Young athletes have become much more involved in sports, playing on multiple teams during a season and throughout the year. Specializing in one sport has become more commonplace as well. A recent study in the Journal of Sports Health featured on NPR found that in most sports, specializing in a single sport led to higher rates of back injuries, increased psychological stress, and quitting sports at a young age. Furthermore, in most sports, such intense training was not necessary to achieve an elite level of performance in that particular sport.
Another more recent study by the same lead author showed a 70% increased risk of children developing serious overuse injuries such as stress fractures or ligament tears when they are involved in intensive training in a single sport. Such training can become counterproductive, as these serious injuries can sideline children anywhere from 1-6 months if not longer.
Other interesting findings the latter study included:
- Young athletes were more likely to be injured if they spent more than twice as much time playing organized sports as they spent in unorganized free play — for example, playing 11 hours of organized soccer each week, and only 5 hours of free play such as pick-up games.

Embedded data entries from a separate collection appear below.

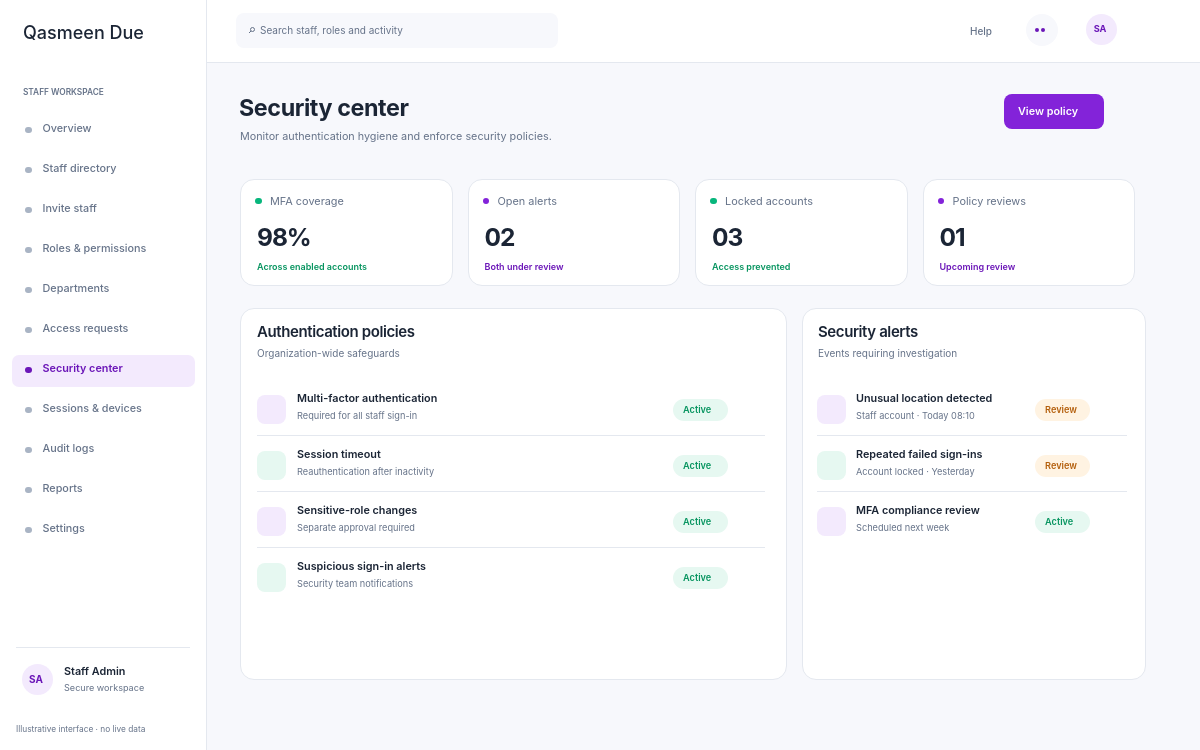
<!DOCTYPE html>
<html lang="en">
<head>
<meta charset="utf-8">
<title>Security center</title>
<style>
:root {
  --purple: #8323d9;
  --purple-dark: #6b16b8;
  --purple-soft: #f3eafd;
  --green: #07b67c;
  --green-dark: #06945f;
  --green-soft: #e6f8f1;
  --amber: #b45f0c;
  --amber-soft: #fff3e2;
  --ink: #1b2535;
  --muted: #667389;
  --dot: #a9b4c4;
  --line: #e4e8ef;
  --page: #f7f8fc;
  --white: #fff;
}
* { box-sizing: border-box; margin: 0; padding: 0; }
html, body { width: 1200px; height: 750px; overflow: hidden; }
body { font-family: Inter, "Noto Sans", sans-serif; font-size: 10.8px; color: var(--ink); background: var(--page); }
a { color: inherit; text-decoration: none; }
ul { list-style: none; }
.app { display: grid; grid-template-columns: 207px 993px; width: 1200px; height: 750px; }

.sidebar { display: flex; flex-direction: column; height: 750px; background: var(--white); border-right: 1px solid var(--line); }
.brand { height: 66px; padding-left: 23px; font-size: 18px; line-height: 66px; font-weight: 500; white-space: nowrap; }
.nav-heading { margin-top: 16px; padding-left: 23px; font-size: 8.3px; line-height: 20px; font-weight: 600; color: var(--muted); }
.nav { display: flex; flex-direction: column; gap: 8px; margin: 13px 11px 0 12px; }
.nav a { display: flex; height: 32px; padding-left: 13px; border-radius: 7px; line-height: 27px; font-weight: 500; color: var(--muted); }
.nav a::before { content: ""; width: 6.5px; height: 6.5px; margin: 11.5px 11px 0 0; border-radius: 50%; background: var(--dot); }
.nav a.current { background: var(--purple-soft); color: var(--purple-dark); font-weight: 600; }
.nav a.current::before { background: var(--purple-dark); }
.account { display: flex; margin: auto 16px 0; padding: 16px 0 0 6px; height: 72px; border-top: 1px solid var(--line); }
.account .avatar { margin-right: 11px; }
.account strong, .account small { display: block; }
.account strong { font-weight: 600; line-height: 16px; }
.account small { font-size: 9.1px; line-height: 15px; color: var(--muted); }
.disclaimer { height: 31px; padding-left: 16px; font-size: 8.3px; line-height: 20px; color: var(--muted); }
.avatar { display: flex; align-items: center; justify-content: center; width: 31px; height: 31px; padding: 0 3px 2px 0; border-radius: 50%; background: var(--purple-soft); color: var(--purple-dark); font-size: 10px; font-weight: 700; }

.topbar { display: flex; align-items: flex-start; height: 63px; padding: 13px 0 0 29px; background: var(--white); border-bottom: 1px solid var(--line); }
.search { display: flex; align-items: center; width: 322px; height: 35px; padding: 0 0 1px 12px; border-radius: 8px; background: var(--page); font-size: 10px; color: var(--muted); }
.search svg { width: 8px; height: 8px; margin-right: 4px; }
.help { width: 56px; margin-left: 412px; font-size: 10px; line-height: 37px; font-weight: 500; color: var(--muted); }
.notices { display: flex; align-items: center; justify-content: center; gap: 2px; width: 32px; height: 32px; margin: 1px 28px 0 0; padding-right: 4px; border-radius: 50%; background: var(--page); }
.notices i { width: 4px; height: 4px; border-radius: 50%; background: var(--purple-dark); }
.topbar .avatar { margin-top: 1px; font-size: 9.2px; }

.content { padding: 31px 0 0 33px; }
.page-head { display: flex; justify-content: space-between; width: 864px; height: 85px; }
h1 { margin-left: -1px; font-size: 23.3px; line-height: 28px; font-weight: 700; letter-spacing: -0.4px; }
.page-head p { margin-top: 7px; line-height: 16px; color: var(--muted); }
.button { width: 100px; height: 35px; padding-left: 14px; border-radius: 8px; background: var(--purple); color: var(--white); font-weight: 600; line-height: 35px; }

.card { background: var(--white); border: 1px solid var(--line); border-radius: 14px; }
.stats { display: grid; grid-template-columns: repeat(4, 212.5px); gap: 15px; }
.stat { height: 107px; padding: 13px 0 0 16px; }
.stat h2 { display: flex; align-items: center; margin-left: -2px; font-size: 10.9px; line-height: 16px; font-weight: 400; color: var(--muted); }
.stat h2::before { content: ""; width: 6.5px; height: 6.5px; margin-right: 8.5px; border-radius: 50%; background: var(--tone); }
.stat strong { display: block; margin-top: 13px; font-size: 24.5px; line-height: 30px; font-weight: 700; letter-spacing: -1px; }
.stat p { margin-top: 7px; font-size: 9px; line-height: 16px; font-weight: 600; color: var(--tone-dark); }
.good { --tone: var(--green); --tone-dark: var(--green-dark); --tone-soft: var(--green-soft); }
.accent { --tone: var(--purple); --tone-dark: var(--purple-dark); --tone-soft: var(--purple-soft); }
.warn { --tone-dark: var(--amber); --tone-soft: var(--amber-soft); }

.panels { display: grid; grid-template-columns: 547px 344px; gap: 15px; margin-top: 22px; }
.panel { height: 372px; padding: 13px 21px 0 16px; }
.panel.alerts { padding: 13px 18px 0 14px; }
.panel h2 { font-size: 15px; line-height: 20px; font-weight: 600; letter-spacing: -0.4px; }
.panel header p { margin-top: 3px; font-size: 10px; line-height: 16px; color: var(--muted); }
.alerts header { padding-left: 1px; }
.rows { margin-top: 19px; }
.rows li { display: flex; height: 56px; border-bottom: 1px solid var(--line); }
.rows li:last-child { border-bottom: 0; }
.tile { width: 29px; height: 29px; margin: 14.5px 11px 0 0; border-radius: 8px; background: var(--tone-soft); }
.alerts .tile { margin-right: 10px; }
.row-text { flex: 1; padding-top: 10.5px; }
.row-text h3 { font-size: 10.8px; line-height: 16px; font-weight: 600; }
.row-text p { margin-top: 1px; font-size: 9.2px; line-height: 16px; color: var(--muted); }
.pill { width: 55px; height: 22px; margin: 19px 37px 0 0; padding-left: 10px; border-radius: 11px; background: var(--tone-soft); color: var(--tone-dark); font-size: 9.2px; line-height: 21px; font-weight: 600; }
</style>
</head>
<body>
<div class="app">
  <aside class="sidebar">
    <p class="brand">Qasmeen Due</p>
    <p class="nav-heading">STAFF WORKSPACE</p>
    <nav class="nav">
      <a href="#">Overview</a>
      <a href="#">Staff directory</a>
      <a href="#">Invite staff</a>
      <a href="#">Roles &amp; permissions</a>
      <a href="#">Departments</a>
      <a href="#">Access requests</a>
      <a href="#" class="current" aria-current="page">Security center</a>
      <a href="#">Sessions &amp; devices</a>
      <a href="#">Audit logs</a>
      <a href="#">Reports</a>
      <a href="#">Settings</a>
    </nav>
    <div class="account">
      <span class="avatar">SA</span>
      <div><strong>Staff Admin</strong><small>Secure workspace</small></div>
    </div>
    <p class="disclaimer">Illustrative interface · no live data</p>
  </aside>

  <div class="workspace">
    <header class="topbar">
      <div class="search" role="search">
        <svg viewBox="0 0 8 8" fill="none" stroke="currentColor" aria-hidden="true"><circle cx="4.5" cy="3.5" r="2"/><line x1="3" y1="5" x2="1" y2="7"/></svg>
        <span>Search staff, roles and activity</span>
      </div>
      <a class="help" href="#">Help</a>
      <a class="notices" href="#" aria-label="Notifications"><i></i><i></i></a>
      <span class="avatar">SA</span>
    </header>

    <main class="content">
      <div class="page-head">
        <div>
          <h1>Security center</h1>
          <p>Monitor authentication hygiene and enforce security policies.</p>
        </div>
        <a class="button" href="#">View policy</a>
      </div>

      <section class="stats">
        <article class="card stat good"><h2>MFA coverage</h2><strong>98%</strong><p>Across enabled accounts</p></article>
        <article class="card stat accent"><h2>Open alerts</h2><strong>02</strong><p>Both under review</p></article>
        <article class="card stat good"><h2>Locked accounts</h2><strong>03</strong><p>Access prevented</p></article>
        <article class="card stat accent"><h2>Policy reviews</h2><strong>01</strong><p>Upcoming review</p></article>
      </section>

      <div class="panels">
        <section class="card panel policies">
          <header><h2>Authentication policies</h2><p>Organization-wide safeguards</p></header>
          <ul class="rows">
            <li><span class="tile accent"></span><div class="row-text"><h3>Multi-factor authentication</h3><p>Required for all staff sign-in</p></div><span class="pill good">Active</span></li>
            <li><span class="tile good"></span><div class="row-text"><h3>Session timeout</h3><p>Reauthentication after inactivity</p></div><span class="pill good">Active</span></li>
            <li><span class="tile accent"></span><div class="row-text"><h3>Sensitive-role changes</h3><p>Separate approval required</p></div><span class="pill good">Active</span></li>
            <li><span class="tile good"></span><div class="row-text"><h3>Suspicious sign-in alerts</h3><p>Security team notifications</p></div><span class="pill good">Active</span></li>
          </ul>
        </section>
        <section class="card panel alerts">
          <header><h2>Security alerts</h2><p>Events requiring investigation</p></header>
          <ul class="rows">
            <li><span class="tile accent"></span><div class="row-text"><h3>Unusual location detected</h3><p>Staff account · Today 08:10</p></div><span class="pill warn">Review</span></li>
            <li><span class="tile good"></span><div class="row-text"><h3>Repeated failed sign-ins</h3><p>Account locked · Yesterday</p></div><span class="pill warn">Review</span></li>
            <li><span class="tile accent"></span><div class="row-text"><h3>MFA compliance review</h3><p>Scheduled next week</p></div><span class="pill good">Active</span></li>
          </ul>
        </section>
      </div>
    </main>
  </div>
</div>
</body>
</html>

- Athletes who suffered serious injuries spent an average of 21 hours per week in total physical activity (organized sports, gym and unorganized free play), including 13 hours in organized sports. By comparison, athletes who were not injured, participated in less activity – 17.6 hours per week in total physical activity, including only 9.4 hours in organized sports.